• DATA SHOWN

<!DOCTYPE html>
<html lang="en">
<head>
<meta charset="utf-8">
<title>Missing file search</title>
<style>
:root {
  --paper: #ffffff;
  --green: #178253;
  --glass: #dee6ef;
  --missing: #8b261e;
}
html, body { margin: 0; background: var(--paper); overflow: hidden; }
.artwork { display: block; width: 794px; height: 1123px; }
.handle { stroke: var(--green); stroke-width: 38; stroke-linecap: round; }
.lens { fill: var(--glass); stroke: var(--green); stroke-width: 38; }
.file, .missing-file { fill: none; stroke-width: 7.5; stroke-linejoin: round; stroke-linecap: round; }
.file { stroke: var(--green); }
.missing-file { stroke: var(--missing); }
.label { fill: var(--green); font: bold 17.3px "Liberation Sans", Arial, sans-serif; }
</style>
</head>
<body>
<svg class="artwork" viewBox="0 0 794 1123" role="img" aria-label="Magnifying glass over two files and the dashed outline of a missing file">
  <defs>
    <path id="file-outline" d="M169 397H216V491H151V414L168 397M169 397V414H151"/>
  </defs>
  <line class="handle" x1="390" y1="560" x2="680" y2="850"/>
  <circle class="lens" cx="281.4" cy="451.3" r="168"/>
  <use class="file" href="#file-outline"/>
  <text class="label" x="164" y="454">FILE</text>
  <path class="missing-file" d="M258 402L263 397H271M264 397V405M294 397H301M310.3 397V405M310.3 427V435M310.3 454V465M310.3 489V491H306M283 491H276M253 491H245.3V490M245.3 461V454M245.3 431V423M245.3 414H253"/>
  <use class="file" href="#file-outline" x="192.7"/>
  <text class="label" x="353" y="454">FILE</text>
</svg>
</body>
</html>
---
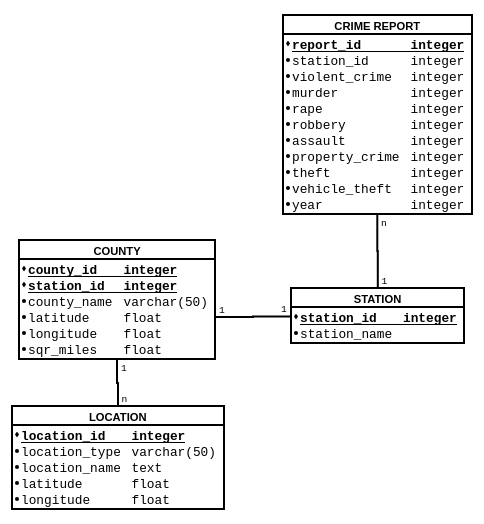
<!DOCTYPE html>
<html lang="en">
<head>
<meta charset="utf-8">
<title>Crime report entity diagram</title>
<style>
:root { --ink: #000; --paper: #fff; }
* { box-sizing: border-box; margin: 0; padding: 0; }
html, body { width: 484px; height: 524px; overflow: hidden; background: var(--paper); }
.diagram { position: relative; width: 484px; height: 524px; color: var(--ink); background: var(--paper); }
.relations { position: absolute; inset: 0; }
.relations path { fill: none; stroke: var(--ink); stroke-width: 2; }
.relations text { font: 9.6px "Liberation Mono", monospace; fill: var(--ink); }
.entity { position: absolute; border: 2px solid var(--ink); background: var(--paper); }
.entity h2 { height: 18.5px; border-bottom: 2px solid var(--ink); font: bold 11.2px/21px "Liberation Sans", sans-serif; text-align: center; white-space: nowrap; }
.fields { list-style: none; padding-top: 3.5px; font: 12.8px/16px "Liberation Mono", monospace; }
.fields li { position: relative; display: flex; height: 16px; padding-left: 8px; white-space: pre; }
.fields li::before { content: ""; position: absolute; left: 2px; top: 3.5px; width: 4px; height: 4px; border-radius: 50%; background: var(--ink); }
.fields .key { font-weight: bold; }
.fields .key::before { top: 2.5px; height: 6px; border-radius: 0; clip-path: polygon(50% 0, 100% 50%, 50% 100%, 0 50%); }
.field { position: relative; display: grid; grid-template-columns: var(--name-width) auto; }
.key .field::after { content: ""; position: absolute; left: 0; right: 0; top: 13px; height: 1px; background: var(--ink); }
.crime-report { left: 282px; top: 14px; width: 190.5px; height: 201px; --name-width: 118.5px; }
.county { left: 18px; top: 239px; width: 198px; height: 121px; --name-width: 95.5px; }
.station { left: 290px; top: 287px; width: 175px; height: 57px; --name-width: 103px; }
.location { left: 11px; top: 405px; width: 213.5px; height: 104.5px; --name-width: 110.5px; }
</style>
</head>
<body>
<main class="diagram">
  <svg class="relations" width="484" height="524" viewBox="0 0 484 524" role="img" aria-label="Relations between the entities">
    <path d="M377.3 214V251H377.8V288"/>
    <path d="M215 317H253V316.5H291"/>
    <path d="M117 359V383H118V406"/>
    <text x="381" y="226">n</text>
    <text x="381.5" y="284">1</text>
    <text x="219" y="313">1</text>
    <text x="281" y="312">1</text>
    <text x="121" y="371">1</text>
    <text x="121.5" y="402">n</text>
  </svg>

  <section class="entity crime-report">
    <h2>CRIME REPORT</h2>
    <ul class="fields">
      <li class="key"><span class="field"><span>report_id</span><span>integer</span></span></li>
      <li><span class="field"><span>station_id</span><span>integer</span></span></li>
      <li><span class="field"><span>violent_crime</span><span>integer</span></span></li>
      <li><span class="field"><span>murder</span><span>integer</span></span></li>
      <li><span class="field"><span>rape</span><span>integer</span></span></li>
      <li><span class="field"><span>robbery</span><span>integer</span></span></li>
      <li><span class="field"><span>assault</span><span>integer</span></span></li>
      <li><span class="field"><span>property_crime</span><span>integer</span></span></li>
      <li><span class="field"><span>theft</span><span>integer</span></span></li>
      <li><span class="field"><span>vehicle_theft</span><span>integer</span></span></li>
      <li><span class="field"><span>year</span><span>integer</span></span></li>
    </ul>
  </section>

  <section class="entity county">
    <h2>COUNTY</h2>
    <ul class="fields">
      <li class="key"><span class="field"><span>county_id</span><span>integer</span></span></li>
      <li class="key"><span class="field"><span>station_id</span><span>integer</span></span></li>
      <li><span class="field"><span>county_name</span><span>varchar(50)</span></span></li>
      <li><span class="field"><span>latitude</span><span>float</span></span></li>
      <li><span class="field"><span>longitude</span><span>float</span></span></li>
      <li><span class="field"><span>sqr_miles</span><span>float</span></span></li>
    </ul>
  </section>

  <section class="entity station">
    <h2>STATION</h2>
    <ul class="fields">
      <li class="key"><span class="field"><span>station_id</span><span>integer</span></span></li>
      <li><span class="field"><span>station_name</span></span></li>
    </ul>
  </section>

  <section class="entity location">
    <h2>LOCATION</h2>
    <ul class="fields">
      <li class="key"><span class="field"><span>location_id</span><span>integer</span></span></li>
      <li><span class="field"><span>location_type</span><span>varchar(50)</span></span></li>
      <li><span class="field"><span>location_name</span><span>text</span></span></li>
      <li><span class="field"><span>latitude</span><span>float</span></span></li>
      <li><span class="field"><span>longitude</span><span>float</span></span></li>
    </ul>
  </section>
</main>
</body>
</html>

• PROBLEM DETAILS
Please copy out each line of the data in which the word "paper" occurs.

• RESPONSE AREA
  --paper: #ffffff;
html, body { margin: 0; background: var(--paper); overflow: hidden; }
:root { --ink: #000; --paper: #fff; }
html, body { width: 484px; height: 524px; overflow: hidden; background: var(--paper); }
.diagram { position: relative; width: 484px; height: 524px; color: var(--ink); background: var(--paper); }
.entity { position: absolute; border: 2px solid var(--ink); background: var(--paper); }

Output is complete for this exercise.